Tom Brady has racked up some impressive numbers over eight games, but are they enough to surpass Cowboys running back Ezekiel Elliott or Raiders quarterback Derek Carr in the MVP race?

The Patriots have gone 7-1 since Brady returned from his four-game suspension to start the year, and the league's all-time winningest quarterback has completed 68.9 percent of his passes in that stretch (third in the league) for 2,470 yards. He has 19 touchdowns, he's been picked once, and he is averaging 8.2 yards per attempt (third), giving him a 113.1 quarterback rating (first). 

According to Bovada, he's currently the third-best bet to win MVP at 15/2, down from 4/1 last week. Ahead of him? Both Elliott (12/5) and Carr (7/2). 

The Carr comparison is an interesting one for obvious reasons. Because they play the same position, it's easier to match up their stats. In 12 games, Carr has completed 65.5 percent of his passes (12th) for 3,375 yards (fourth), 24 touchdowns (seventh) and five interceptions. He's averaging 7.4 yards per attempt (15th), and  he has a rating of 100.3 (seventh).

While Carr has the statistical advantage of playing in four more games than Brady has, he's also led his team to a record of 10-2 and the No. 1 seed in the AFC at the moment. (The Raiders hold the strength-of-victory tiebreaker edge over the Patriots, who are also 10-2.)

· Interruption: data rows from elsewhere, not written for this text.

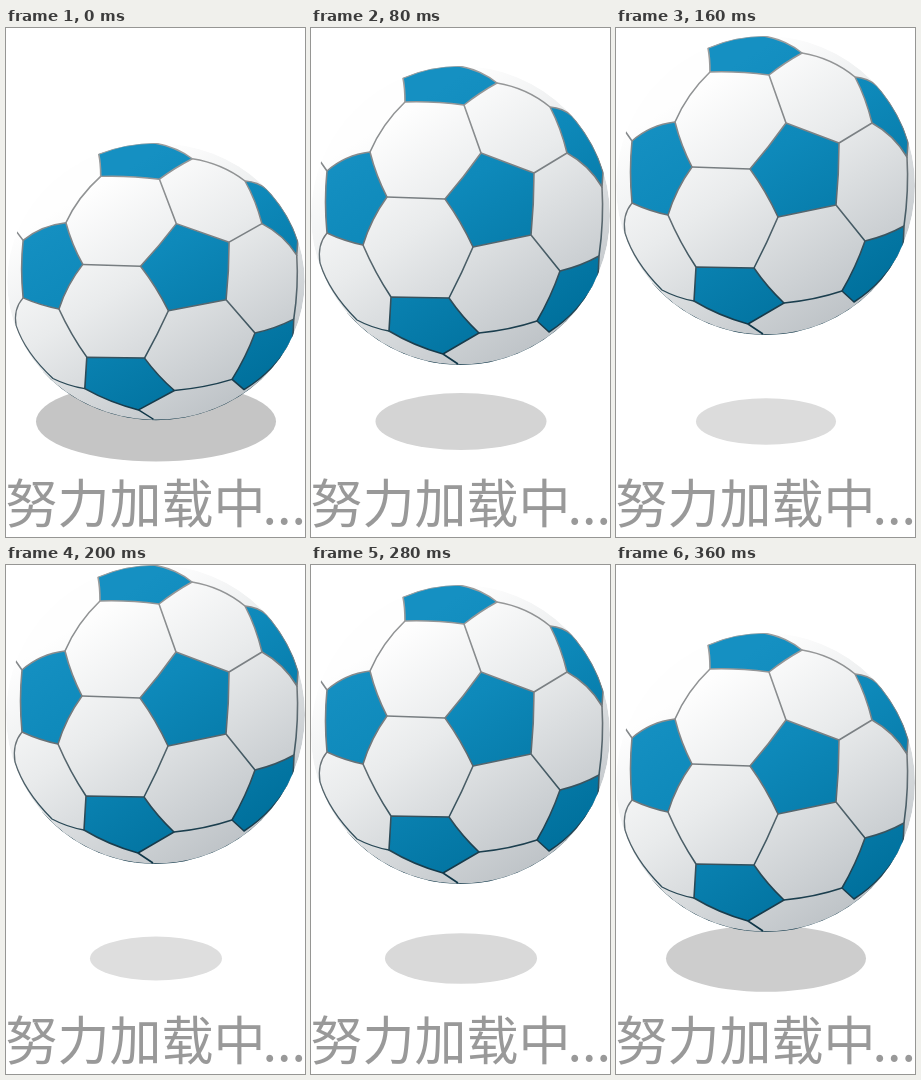
An HTML page for the animation above (400 ms loop, 299 by 509 pixels).

```html
<!DOCTYPE html>
<html lang="zh">
<head>
<meta charset="utf-8">
<style>
html, body { margin: 0; width: 100%; height: 100%; overflow: hidden; background: #fff; }
svg { display: block; width: 299px; height: 509px; }
text { font: 400 52px "Noto Sans CJK SC", "Noto Sans CJK", sans-serif; fill: #999; }
</style>
</head>
<body>
<svg viewBox="0 0 299 509">
  <defs>
    <linearGradient id="white" gradientUnits="userSpaceOnUse" x1="70" y1="60" x2="215" y2="285">
      <stop offset="0" stop-color="#fefefe"/><stop offset=".4" stop-color="#e9ebec"/><stop offset="1" stop-color="#bfc4c8"/>
    </linearGradient>
    <linearGradient id="blue" gradientUnits="userSpaceOnUse" x1="70" y1="60" x2="215" y2="285">
      <stop offset="0" stop-color="#1590c2"/><stop offset=".35" stop-color="#0e89ba"/><stop offset="1" stop-color="#00709c"/>
    </linearGradient>
    <linearGradient id="seam" gradientUnits="userSpaceOnUse" x1="110" y1="0" x2="160" y2="299">
      <stop offset="0" stop-color="#a0a0a0"/><stop offset=".5" stop-color="#70777b"/><stop offset=".8" stop-color="#2c4a57"/><stop offset="1" stop-color="#0b3345"/>
    </linearGradient>
    <clipPath id="round"><circle cx="149.5" cy="149.5" r="149.5"/></clipPath>
  </defs>
  <ellipse id="shadow" cx="150" cy="393.5"/>
  <g id="ball">
    <g clip-path="url(#round)">
      <circle cx="149.5" cy="149.5" r="149.5" fill="url(#white)"/>
      <g fill="none" stroke="url(#seam)" stroke-width="1.6" stroke-linejoin="round">
        <path d="M59 86Q71 58 94 36M153 39L170 87M186 17Q216 22 239 41M223 107L256 87M76 131L134 133M52 179Q64 207 80 231M138 232Q151 207 162 181M220 169L249 205M168 267Q199 264 226 255M9 95L16 105M132 288L147 298M291 121Q293 155 288 190"/>
        <path d="M16 167Q6 179 9 197Q18 226 46 254Q61 262 78 265" stroke-width="1.3"/>
        <path d="M285 214A149.500 149.500 0 0 1 145 299"/>
        <path d="M36 247A149.500 149.500 0 0 0 145 299" stroke-width="1"/>
        <g fill="url(#blue)">
          <path d="M92 12Q119 0 148 0Q170 4 186 17Q168 27 153 39Q122 35 94 36Q94 22 92 12Z"/>
          <path d="M239 41Q252 42 261 50Q284 77 292 106L291 121Q278 99 256 87Q250 62 239 41Z"/>
          <path d="M170 87L223 107Q223 138 220 169L162 181Q150 155 134 133Q153 111 170 87Z"/>
          <path d="M16 105Q34 89 59 86Q65 110 76 131Q60 153 52 179Q33 175 16 167Q13 135 16 105Z"/>
          <path d="M80 231L138 232Q151 251 168 267L132 288Q103 280 78 265Z"/>
          <path d="M249 205Q270 200 288 190L287 212Q269 246 238 266L226 255Q240 231 249 205Z"/>
        </g>
      </g>
    </g>
  </g>
  <text x="-.5" y="494.7">努力加载中</text>
  <text x="256.5" y="495.5">...</text>
</svg>
<script>
const ball = document.getElementById("ball");
const shadow = document.getElementById("shadow");
const STEP = 40, COUNT = 10;

// ball top, shadow half-width, shadow grey; rising half of the bounce
const poses = [
  [115, 120, 197],
  [68, 100, 205],
  [38, 85.5, 212],
  [20, 76, 217],
  [8, 70, 220],
  [0, 66, 222]
];

function draw(now) {
  const i = Math.floor(now / STEP) % COUNT;
  const [top, rx, grey] = poses[Math.min(i, COUNT - i)];
  const squash = i ? "" : " translate(1.2 0) scale(.995 .927)";
  ball.setAttribute("transform", `translate(0 ${top})${squash}`);
  shadow.setAttribute("rx", rx);
  shadow.setAttribute("ry", rx / 3);
  shadow.setAttribute("fill", `rgb(${grey},${grey},${grey})`);
}

const start = performance.now();
function tick() {
  draw(performance.now() - start);
  requestAnimationFrame(tick);
}
tick();
</script>
</body>
</html>
```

Meanwhile, Elliott, the talented rookie out of Ohio State who has the benefit of running behind arguably the league's best offensive line, has racked up 263 carries for 1,285 yards and 12 touchdowns this season. He's also posted 28 catches for 322 yards and a score. He leads the league in total rush yards, he's second in the league in rushing touchdowns behind Patriots running back LeGarrette Blount, and he's fourth in yards per attempt (4.9).